No matter what God declared to him, Moses could not imagine that he might be the leader God had selected to rescue his people. Moses objected to God’s call a total of five times—but God never pointed Moses’s attention to his own human capacities. God didn’t say, “Be more self-confident, Moses, you’ve got this under control!” Instead, God responded to Moses’s excuses by declaring a series of truths about his own nature and actions. God refuses, in the words of Brevard Childs, to allow “fear from the past . . . to thwart the redemptive promise of the future.” Here is the list of truths that God declared as he prepared Moses to lead Israel:
- “I am the God of your father, the God of Abraham, the God of Isaac, the God of Jacob” (3:6).
- “I have observed the misery of my people” (3:7).
- “I have come down to rescue them…and to bring them…to a good land” (3:8).
- “I will certainly be with you” (3:12).
- “I AM WHO I AM” (3:14).
- “I will stretch out my hand and strike Egypt” (3:20).
- “I will give these people such favor in the sight of the Egyptians that when you go, you will not go empty-handed” (3:21).
- “This will take place…so they will believe that Yahweh, the God of their fathers, the God of Abraham, the God of Isaac, and the God of Jacob, has appeared to you” (4:5).
- “I will help you speak and I will teach you what to say” (4:12).
- “I will help both you and him to speak and will teach you both what to do” (4:15).
“Neither previous faith nor any other personal endowment had the slightest part to play in preparing [this] man who was called to stand before Yahweh for his vocation,” says Gerhard von Rad. Everything that Moses needed to accomplish the task to which he was called, God provided through his own perfect presence. He still does. Because God is present with us in Christ, we as Christian leaders possess every resource we need to accomplish every task to which God calls us (Philippians 4:10-20).
Leadership as Followership in the Life of Moses
Near the center of his dialogue with Moses, God described himself as “I AM WHO I AM” and promised he would “be with” Moses (3:12, 14). This promise of God’s continuing presence probably reminded Moses of God’s previous promises that he would remain with Abraham, Isaac, and Jacob (Genesis 17:4; 26:3; 28:15). Later, the LORD God repeated and expanded this promise: “My presence will go with you, and I will give you rest” (Exodus 33:14). When God spoke these words, Moses clung so tightly to the promise that he responded, “If your presence does not go, . . . don’t make us go up from here” (33:15).

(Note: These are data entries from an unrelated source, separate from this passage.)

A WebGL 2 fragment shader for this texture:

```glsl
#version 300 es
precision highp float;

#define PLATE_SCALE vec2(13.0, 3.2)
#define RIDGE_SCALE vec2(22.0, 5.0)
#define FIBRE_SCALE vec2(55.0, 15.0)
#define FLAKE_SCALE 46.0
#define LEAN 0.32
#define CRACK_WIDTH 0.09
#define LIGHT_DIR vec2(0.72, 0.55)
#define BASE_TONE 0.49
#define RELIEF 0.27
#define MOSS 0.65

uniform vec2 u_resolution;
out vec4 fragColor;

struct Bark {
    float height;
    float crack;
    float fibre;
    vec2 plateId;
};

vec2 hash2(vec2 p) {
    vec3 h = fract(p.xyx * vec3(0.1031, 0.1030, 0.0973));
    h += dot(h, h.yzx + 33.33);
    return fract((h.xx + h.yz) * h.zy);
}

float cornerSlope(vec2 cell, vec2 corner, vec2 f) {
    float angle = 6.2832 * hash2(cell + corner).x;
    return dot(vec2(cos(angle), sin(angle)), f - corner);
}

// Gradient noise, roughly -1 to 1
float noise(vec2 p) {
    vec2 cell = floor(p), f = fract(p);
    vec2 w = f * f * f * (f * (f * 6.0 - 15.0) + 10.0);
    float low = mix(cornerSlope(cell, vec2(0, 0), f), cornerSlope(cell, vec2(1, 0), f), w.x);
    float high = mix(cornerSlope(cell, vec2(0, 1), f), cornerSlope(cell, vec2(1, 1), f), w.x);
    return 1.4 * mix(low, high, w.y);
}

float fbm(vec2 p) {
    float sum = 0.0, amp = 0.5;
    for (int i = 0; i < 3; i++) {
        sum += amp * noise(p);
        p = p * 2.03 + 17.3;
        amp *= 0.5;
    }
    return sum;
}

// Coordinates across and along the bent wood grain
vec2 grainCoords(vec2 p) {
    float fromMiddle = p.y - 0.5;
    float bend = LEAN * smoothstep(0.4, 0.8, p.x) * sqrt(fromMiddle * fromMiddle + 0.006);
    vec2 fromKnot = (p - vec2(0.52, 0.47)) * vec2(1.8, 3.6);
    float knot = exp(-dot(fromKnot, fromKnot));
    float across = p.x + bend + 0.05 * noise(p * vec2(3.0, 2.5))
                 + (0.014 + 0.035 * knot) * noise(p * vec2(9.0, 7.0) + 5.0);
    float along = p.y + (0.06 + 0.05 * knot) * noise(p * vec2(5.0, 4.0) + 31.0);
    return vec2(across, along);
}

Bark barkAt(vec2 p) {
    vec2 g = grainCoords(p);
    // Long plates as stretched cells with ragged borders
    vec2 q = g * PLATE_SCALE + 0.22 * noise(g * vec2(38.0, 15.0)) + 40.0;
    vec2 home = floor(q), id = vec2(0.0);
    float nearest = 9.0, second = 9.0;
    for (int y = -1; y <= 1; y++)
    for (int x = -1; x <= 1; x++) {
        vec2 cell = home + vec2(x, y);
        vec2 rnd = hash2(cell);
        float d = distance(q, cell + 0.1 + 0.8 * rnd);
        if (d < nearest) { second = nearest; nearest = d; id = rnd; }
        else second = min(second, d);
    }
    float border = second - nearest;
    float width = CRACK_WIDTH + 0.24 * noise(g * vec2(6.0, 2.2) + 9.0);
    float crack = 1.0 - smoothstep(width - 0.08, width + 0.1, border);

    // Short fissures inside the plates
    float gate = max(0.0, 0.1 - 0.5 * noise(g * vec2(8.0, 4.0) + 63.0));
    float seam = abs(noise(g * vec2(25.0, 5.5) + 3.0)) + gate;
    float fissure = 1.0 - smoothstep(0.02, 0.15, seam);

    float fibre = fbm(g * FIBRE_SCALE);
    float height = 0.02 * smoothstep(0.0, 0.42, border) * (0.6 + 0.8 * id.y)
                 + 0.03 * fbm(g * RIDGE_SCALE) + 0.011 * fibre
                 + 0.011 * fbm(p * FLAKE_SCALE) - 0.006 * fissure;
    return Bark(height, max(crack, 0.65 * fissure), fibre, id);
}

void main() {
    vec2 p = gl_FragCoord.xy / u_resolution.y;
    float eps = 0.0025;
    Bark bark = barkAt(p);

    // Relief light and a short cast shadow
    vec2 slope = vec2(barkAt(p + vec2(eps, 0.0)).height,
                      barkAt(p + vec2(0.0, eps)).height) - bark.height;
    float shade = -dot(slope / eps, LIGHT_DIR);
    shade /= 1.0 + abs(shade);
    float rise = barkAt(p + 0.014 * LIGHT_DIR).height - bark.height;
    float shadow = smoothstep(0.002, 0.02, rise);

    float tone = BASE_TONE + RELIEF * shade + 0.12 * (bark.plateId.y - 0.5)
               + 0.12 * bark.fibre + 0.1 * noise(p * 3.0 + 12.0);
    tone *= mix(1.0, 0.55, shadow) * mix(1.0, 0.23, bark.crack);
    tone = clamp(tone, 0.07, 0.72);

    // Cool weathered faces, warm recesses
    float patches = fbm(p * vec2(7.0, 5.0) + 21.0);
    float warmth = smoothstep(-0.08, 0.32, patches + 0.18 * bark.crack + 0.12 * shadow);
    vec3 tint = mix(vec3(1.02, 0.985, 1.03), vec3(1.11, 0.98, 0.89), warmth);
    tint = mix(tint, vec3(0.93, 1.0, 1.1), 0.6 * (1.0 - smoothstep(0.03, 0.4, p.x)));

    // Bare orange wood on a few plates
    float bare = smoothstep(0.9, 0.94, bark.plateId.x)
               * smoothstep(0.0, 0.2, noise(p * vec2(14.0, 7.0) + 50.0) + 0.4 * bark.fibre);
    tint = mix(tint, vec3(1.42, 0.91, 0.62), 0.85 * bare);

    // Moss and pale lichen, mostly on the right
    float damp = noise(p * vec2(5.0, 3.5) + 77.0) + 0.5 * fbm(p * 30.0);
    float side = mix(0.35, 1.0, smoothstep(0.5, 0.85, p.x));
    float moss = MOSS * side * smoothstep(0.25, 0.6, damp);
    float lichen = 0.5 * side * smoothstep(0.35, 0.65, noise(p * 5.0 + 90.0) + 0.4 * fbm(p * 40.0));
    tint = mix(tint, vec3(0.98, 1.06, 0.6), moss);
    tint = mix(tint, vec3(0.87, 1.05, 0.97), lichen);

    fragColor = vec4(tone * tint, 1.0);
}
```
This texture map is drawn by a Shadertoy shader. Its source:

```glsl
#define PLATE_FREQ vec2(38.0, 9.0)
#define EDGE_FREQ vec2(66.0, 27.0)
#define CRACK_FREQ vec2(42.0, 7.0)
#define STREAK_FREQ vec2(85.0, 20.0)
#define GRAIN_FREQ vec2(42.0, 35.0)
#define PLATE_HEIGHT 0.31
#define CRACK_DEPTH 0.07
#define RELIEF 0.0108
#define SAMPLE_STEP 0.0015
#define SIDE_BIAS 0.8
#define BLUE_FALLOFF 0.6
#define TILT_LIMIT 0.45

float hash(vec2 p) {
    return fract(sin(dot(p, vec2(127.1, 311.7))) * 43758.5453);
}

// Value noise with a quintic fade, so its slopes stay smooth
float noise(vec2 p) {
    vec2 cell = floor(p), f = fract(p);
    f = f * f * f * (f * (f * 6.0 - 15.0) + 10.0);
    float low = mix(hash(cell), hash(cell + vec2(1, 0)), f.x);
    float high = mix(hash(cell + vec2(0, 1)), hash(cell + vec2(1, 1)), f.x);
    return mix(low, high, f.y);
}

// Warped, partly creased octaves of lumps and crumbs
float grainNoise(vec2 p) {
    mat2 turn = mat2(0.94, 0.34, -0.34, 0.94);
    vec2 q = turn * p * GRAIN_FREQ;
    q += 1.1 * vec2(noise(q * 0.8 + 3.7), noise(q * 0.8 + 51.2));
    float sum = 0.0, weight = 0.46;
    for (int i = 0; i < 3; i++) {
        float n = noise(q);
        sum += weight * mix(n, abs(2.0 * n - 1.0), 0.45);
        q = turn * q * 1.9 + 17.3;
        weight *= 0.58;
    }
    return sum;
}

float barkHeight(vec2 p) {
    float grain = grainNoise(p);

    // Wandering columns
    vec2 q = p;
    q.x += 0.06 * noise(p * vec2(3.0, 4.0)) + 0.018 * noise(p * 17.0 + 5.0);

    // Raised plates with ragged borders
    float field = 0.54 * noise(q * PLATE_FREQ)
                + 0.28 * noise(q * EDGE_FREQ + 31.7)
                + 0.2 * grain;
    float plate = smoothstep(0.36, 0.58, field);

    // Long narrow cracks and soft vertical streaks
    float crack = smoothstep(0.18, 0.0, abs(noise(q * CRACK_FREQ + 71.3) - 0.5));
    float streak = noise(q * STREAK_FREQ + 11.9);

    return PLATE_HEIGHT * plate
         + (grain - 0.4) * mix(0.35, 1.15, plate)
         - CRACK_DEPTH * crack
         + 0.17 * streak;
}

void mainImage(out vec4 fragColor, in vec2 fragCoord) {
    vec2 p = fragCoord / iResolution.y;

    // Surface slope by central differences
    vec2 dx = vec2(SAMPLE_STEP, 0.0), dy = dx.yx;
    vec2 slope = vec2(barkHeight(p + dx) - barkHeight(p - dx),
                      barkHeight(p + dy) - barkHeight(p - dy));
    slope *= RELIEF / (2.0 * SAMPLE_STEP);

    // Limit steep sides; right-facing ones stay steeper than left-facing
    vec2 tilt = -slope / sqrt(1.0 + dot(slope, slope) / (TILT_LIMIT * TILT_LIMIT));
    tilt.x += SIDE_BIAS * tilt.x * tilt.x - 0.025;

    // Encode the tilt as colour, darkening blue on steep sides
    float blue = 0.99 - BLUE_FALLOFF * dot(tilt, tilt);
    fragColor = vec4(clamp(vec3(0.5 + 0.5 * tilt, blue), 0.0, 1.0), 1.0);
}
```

To lead the people effectively, Moses needed to know the very mind of God. He didn’t want God simply to send down orders; he wanted to know the thinking behind God’s plans—his ways with his people. To that end, Moses wanted to remain in constant communication with God. This was essential to his spiritual leadership.
Moses understood that true leadership on his part was first and foremost followership. If God did not lead with his own presence, Moses saw that it was better not to proceed at all. In response to Moses’s request, God not only sent a representative ahead of his people (23:20-21; 33:2) but also remained present among his people (33:15-17). He revealed himself to Moses as the God who goes before us.
Today, God has revealed his presence once and for all in Jesus Christ, and he has promised to be with us “always, to the end of the age” through our union with Christ and through the presence of his Spirit (Matthew 28:20). Because God is present in us and among us, we are never left alone, to lead in our own power; we lead the people of God by the power of the Spirit of God. If we are not dependent on God’s presence within us through his Holy Spirit in every part of our leadership—not only in the ends but also in the means, methods, and motivations—our leadership is a failure, regardless of the external results.
Think About Leadership:
Are there areas of your life and leadership in which you act as if God’s plan depends on your competence? Meditate on God’s message to Moses. Ask God to reveal and to remove any pride that presumes his plan depends on you.